Activity: Keep the wording of each record exactly the same when you repeat it, and leave out pictures.

Records supplied:

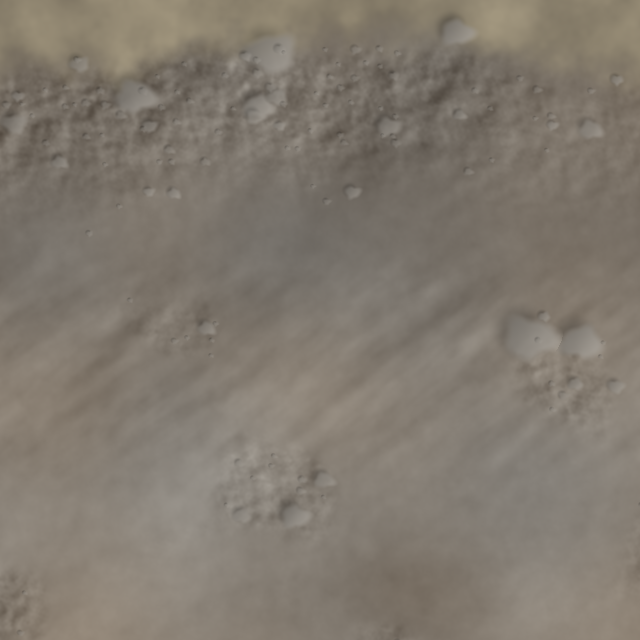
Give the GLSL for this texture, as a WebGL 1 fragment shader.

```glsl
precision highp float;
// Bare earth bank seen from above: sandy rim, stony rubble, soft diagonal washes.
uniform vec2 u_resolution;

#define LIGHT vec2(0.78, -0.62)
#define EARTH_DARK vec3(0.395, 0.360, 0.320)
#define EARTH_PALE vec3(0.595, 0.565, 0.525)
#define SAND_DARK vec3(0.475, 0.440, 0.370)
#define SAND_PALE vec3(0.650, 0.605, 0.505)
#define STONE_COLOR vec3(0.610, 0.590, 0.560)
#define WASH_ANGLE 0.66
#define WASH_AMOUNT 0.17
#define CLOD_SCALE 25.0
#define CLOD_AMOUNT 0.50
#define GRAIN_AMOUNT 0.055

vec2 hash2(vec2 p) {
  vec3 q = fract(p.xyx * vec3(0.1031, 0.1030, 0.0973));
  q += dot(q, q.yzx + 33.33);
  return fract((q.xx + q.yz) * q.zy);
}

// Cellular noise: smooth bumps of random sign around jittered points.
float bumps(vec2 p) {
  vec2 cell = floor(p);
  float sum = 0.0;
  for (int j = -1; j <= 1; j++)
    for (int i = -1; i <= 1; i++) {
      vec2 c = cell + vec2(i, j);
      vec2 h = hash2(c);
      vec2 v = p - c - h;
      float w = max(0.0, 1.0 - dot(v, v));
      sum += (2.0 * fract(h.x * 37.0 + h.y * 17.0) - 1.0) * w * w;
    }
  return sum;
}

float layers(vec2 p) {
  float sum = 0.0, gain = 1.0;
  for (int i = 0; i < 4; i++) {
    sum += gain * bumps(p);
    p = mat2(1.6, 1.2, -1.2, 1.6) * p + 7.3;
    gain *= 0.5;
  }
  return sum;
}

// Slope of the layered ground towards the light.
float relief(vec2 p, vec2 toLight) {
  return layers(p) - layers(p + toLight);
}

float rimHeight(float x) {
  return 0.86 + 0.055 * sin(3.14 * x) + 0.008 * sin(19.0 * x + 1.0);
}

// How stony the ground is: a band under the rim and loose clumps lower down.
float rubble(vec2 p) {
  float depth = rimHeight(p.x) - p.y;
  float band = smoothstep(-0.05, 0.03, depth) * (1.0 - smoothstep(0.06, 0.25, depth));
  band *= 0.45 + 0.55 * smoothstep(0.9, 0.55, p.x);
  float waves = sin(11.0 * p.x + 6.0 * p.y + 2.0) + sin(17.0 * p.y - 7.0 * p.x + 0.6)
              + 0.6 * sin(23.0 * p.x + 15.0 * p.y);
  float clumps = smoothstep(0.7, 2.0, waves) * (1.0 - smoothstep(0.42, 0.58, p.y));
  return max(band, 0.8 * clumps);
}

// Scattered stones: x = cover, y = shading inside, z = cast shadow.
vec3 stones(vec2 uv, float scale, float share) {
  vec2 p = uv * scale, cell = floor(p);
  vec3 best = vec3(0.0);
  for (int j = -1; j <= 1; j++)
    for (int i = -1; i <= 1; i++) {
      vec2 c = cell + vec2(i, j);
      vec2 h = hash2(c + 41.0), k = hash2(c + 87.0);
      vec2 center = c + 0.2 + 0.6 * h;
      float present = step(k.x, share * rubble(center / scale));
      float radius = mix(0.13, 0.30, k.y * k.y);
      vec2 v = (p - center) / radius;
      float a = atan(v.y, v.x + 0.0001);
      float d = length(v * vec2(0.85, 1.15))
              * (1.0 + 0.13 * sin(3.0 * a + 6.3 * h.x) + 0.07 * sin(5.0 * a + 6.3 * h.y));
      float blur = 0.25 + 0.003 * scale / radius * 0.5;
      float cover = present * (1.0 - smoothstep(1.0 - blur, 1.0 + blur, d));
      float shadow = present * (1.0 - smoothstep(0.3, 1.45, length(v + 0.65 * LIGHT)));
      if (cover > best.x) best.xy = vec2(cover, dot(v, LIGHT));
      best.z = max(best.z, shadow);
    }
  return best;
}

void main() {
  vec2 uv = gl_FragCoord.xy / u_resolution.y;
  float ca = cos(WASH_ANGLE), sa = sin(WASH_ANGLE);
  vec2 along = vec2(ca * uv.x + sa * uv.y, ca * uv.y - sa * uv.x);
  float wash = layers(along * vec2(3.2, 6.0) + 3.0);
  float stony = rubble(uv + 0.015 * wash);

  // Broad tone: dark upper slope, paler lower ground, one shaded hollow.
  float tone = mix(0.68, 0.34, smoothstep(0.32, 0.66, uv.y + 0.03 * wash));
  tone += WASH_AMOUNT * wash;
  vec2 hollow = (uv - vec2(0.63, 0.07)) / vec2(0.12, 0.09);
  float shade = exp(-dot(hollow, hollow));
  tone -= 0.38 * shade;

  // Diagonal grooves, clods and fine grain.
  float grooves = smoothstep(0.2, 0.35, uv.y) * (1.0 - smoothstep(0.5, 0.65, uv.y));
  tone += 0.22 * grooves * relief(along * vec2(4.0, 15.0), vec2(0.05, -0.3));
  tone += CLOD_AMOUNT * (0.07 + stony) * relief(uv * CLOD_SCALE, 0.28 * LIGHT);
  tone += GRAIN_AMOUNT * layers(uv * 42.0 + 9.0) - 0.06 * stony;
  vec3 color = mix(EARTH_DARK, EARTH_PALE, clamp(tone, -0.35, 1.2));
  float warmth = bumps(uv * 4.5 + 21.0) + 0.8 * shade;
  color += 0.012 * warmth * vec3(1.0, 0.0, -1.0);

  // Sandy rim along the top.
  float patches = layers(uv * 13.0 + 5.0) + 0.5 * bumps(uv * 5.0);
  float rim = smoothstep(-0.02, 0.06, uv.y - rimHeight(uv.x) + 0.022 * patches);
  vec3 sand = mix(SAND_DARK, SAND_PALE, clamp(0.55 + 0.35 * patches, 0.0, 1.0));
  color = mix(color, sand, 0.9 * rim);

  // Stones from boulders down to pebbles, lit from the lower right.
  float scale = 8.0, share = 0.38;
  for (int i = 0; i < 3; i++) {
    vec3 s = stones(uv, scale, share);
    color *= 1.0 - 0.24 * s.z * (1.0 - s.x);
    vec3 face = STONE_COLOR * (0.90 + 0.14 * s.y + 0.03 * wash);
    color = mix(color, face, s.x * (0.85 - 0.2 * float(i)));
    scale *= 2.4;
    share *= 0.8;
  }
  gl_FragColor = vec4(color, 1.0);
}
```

Response:
Give the GLSL for this texture, as a WebGL 1 fragment shader.

```glsl
precision highp float;
// Bare earth bank seen from above: sandy rim, stony rubble, soft diagonal washes.
uniform vec2 u_resolution;

#define LIGHT vec2(0.78, -0.62)
#define EARTH_DARK vec3(0.395, 0.360, 0.320)
#define EARTH_PALE vec3(0.595, 0.565, 0.525)
#define SAND_DARK vec3(0.475, 0.440, 0.370)
#define SAND_PALE vec3(0.650, 0.605, 0.505)
#define STONE_COLOR vec3(0.610, 0.590, 0.560)
#define WASH_ANGLE 0.66
#define WASH_AMOUNT 0.17
#define CLOD_SCALE 25.0
#define CLOD_AMOUNT 0.50
#define GRAIN_AMOUNT 0.055

vec2 hash2(vec2 p) {
  vec3 q = fract(p.xyx * vec3(0.1031, 0.1030, 0.0973));
  q += dot(q, q.yzx + 33.33);
  return fract((q.xx + q.yz) * q.zy);
}

// Cellular noise: smooth bumps of random sign around jittered points.
float bumps(vec2 p) {
  vec2 cell = floor(p);
  float sum = 0.0;
  for (int j = -1; j <= 1; j++)
    for (int i = -1; i <= 1; i++) {
      vec2 c = cell + vec2(i, j);
      vec2 h = hash2(c);
      vec2 v = p - c - h;
      float w = max(0.0, 1.0 - dot(v, v));
      sum += (2.0 * fract(h.x * 37.0 + h.y * 17.0) - 1.0) * w * w;
    }
  return sum;
}

float layers(vec2 p) {
  float sum = 0.0, gain = 1.0;
  for (int i = 0; i < 4; i++) {
    sum += gain * bumps(p);
    p = mat2(1.6, 1.2, -1.2, 1.6) * p + 7.3;
    gain *= 0.5;
  }
  return sum;
}

// Slope of the layered ground towards the light.
float relief(vec2 p, vec2 toLight) {
  return layers(p) - layers(p + toLight);
}

float rimHeight(float x) {
  return 0.86 + 0.055 * sin(3.14 * x) + 0.008 * sin(19.0 * x + 1.0);
}

// How stony the ground is: a band under the rim and loose clumps lower down.
float rubble(vec2 p) {
  float depth = rimHeight(p.x) - p.y;
  float band = smoothstep(-0.05, 0.03, depth) * (1.0 - smoothstep(0.06, 0.25, depth));
  band *= 0.45 + 0.55 * smoothstep(0.9, 0.55, p.x);
  float waves = sin(11.0 * p.x + 6.0 * p.y + 2.0) + sin(17.0 * p.y - 7.0 * p.x + 0.6)
              + 0.6 * sin(23.0 * p.x + 15.0 * p.y);
  float clumps = smoothstep(0.7, 2.0, waves) * (1.0 - smoothstep(0.42, 0.58, p.y));
  return max(band, 0.8 * clumps);
}

// Scattered stones: x = cover, y = shading inside, z = cast shadow.
vec3 stones(vec2 uv, float scale, float share) {
  vec2 p = uv * scale, cell = floor(p);
  vec3 best = vec3(0.0);
  for (int j = -1; j <= 1; j++)
    for (int i = -1; i <= 1; i++) {
      vec2 c = cell + vec2(i, j);
      vec2 h = hash2(c + 41.0), k = hash2(c + 87.0);
      vec2 center = c + 0.2 + 0.6 * h;
      float present = step(k.x, share * rubble(center / scale));
      float radius = mix(0.13, 0.30, k.y * k.y);
      vec2 v = (p - center) / radius;
      float a = atan(v.y, v.x + 0.0001);
      float d = length(v * vec2(0.85, 1.15))
              * (1.0 + 0.13 * sin(3.0 * a + 6.3 * h.x) + 0.07 * sin(5.0 * a + 6.3 * h.y));
      float blur = 0.25 + 0.003 * scale / radius * 0.5;
      float cover = present * (1.0 - smoothstep(1.0 - blur, 1.0 + blur, d));
      float shadow = present * (1.0 - smoothstep(0.3, 1.45, length(v + 0.65 * LIGHT)));
      if (cover > best.x) best.xy = vec2(cover, dot(v, LIGHT));
      best.z = max(best.z, shadow);
    }
  return best;
}

void main() {
  vec2 uv = gl_FragCoord.xy / u_resolution.y;
  float ca = cos(WASH_ANGLE), sa = sin(WASH_ANGLE);
  vec2 along = vec2(ca * uv.x + sa * uv.y, ca * uv.y - sa * uv.x);
  float wash = layers(along * vec2(3.2, 6.0) + 3.0);
  float stony = rubble(uv + 0.015 * wash);

  // Broad tone: dark upper slope, paler lower ground, one shaded hollow.
  float tone = mix(0.68, 0.34, smoothstep(0.32, 0.66, uv.y + 0.03 * wash));
  tone += WASH_AMOUNT * wash;
  vec2 hollow = (uv - vec2(0.63, 0.07)) / vec2(0.12, 0.09);
  float shade = exp(-dot(hollow, hollow));
  tone -= 0.38 * shade;

  // Diagonal grooves, clods and fine grain.
  float grooves = smoothstep(0.2, 0.35, uv.y) * (1.0 - smoothstep(0.5, 0.65, uv.y));
  tone += 0.22 * grooves * relief(along * vec2(4.0, 15.0), vec2(0.05, -0.3));
  tone += CLOD_AMOUNT * (0.07 + stony) * relief(uv * CLOD_SCALE, 0.28 * LIGHT);
  tone += GRAIN_AMOUNT * layers(uv * 42.0 + 9.0) - 0.06 * stony;
  vec3 color = mix(EARTH_DARK, EARTH_PALE, clamp(tone, -0.35, 1.2));
  float warmth = bumps(uv * 4.5 + 21.0) + 0.8 * shade;
  color += 0.012 * warmth * vec3(1.0, 0.0, -1.0);

  // Sandy rim along the top.
  float patches = layers(uv * 13.0 + 5.0) + 0.5 * bumps(uv * 5.0);
  float rim = smoothstep(-0.02, 0.06, uv.y - rimHeight(uv.x) + 0.022 * patches);
  vec3 sand = mix(SAND_DARK, SAND_PALE, clamp(0.55 + 0.35 * patches, 0.0, 1.0));
  color = mix(color, sand, 0.9 * rim);

  // Stones from boulders down to pebbles, lit from the lower right.
  float scale = 8.0, share = 0.38;
  for (int i = 0; i < 3; i++) {
    vec3 s = stones(uv, scale, share);
    color *= 1.0 - 0.24 * s.z * (1.0 - s.x);
    vec3 face = STONE_COLOR * (0.90 + 0.14 * s.y + 0.03 * wash);
    color = mix(color, face, s.x * (0.85 - 0.2 * float(i)));
    scale *= 2.4;
    share *= 0.8;
  }
  gl_FragColor = vec4(color, 1.0);
}
```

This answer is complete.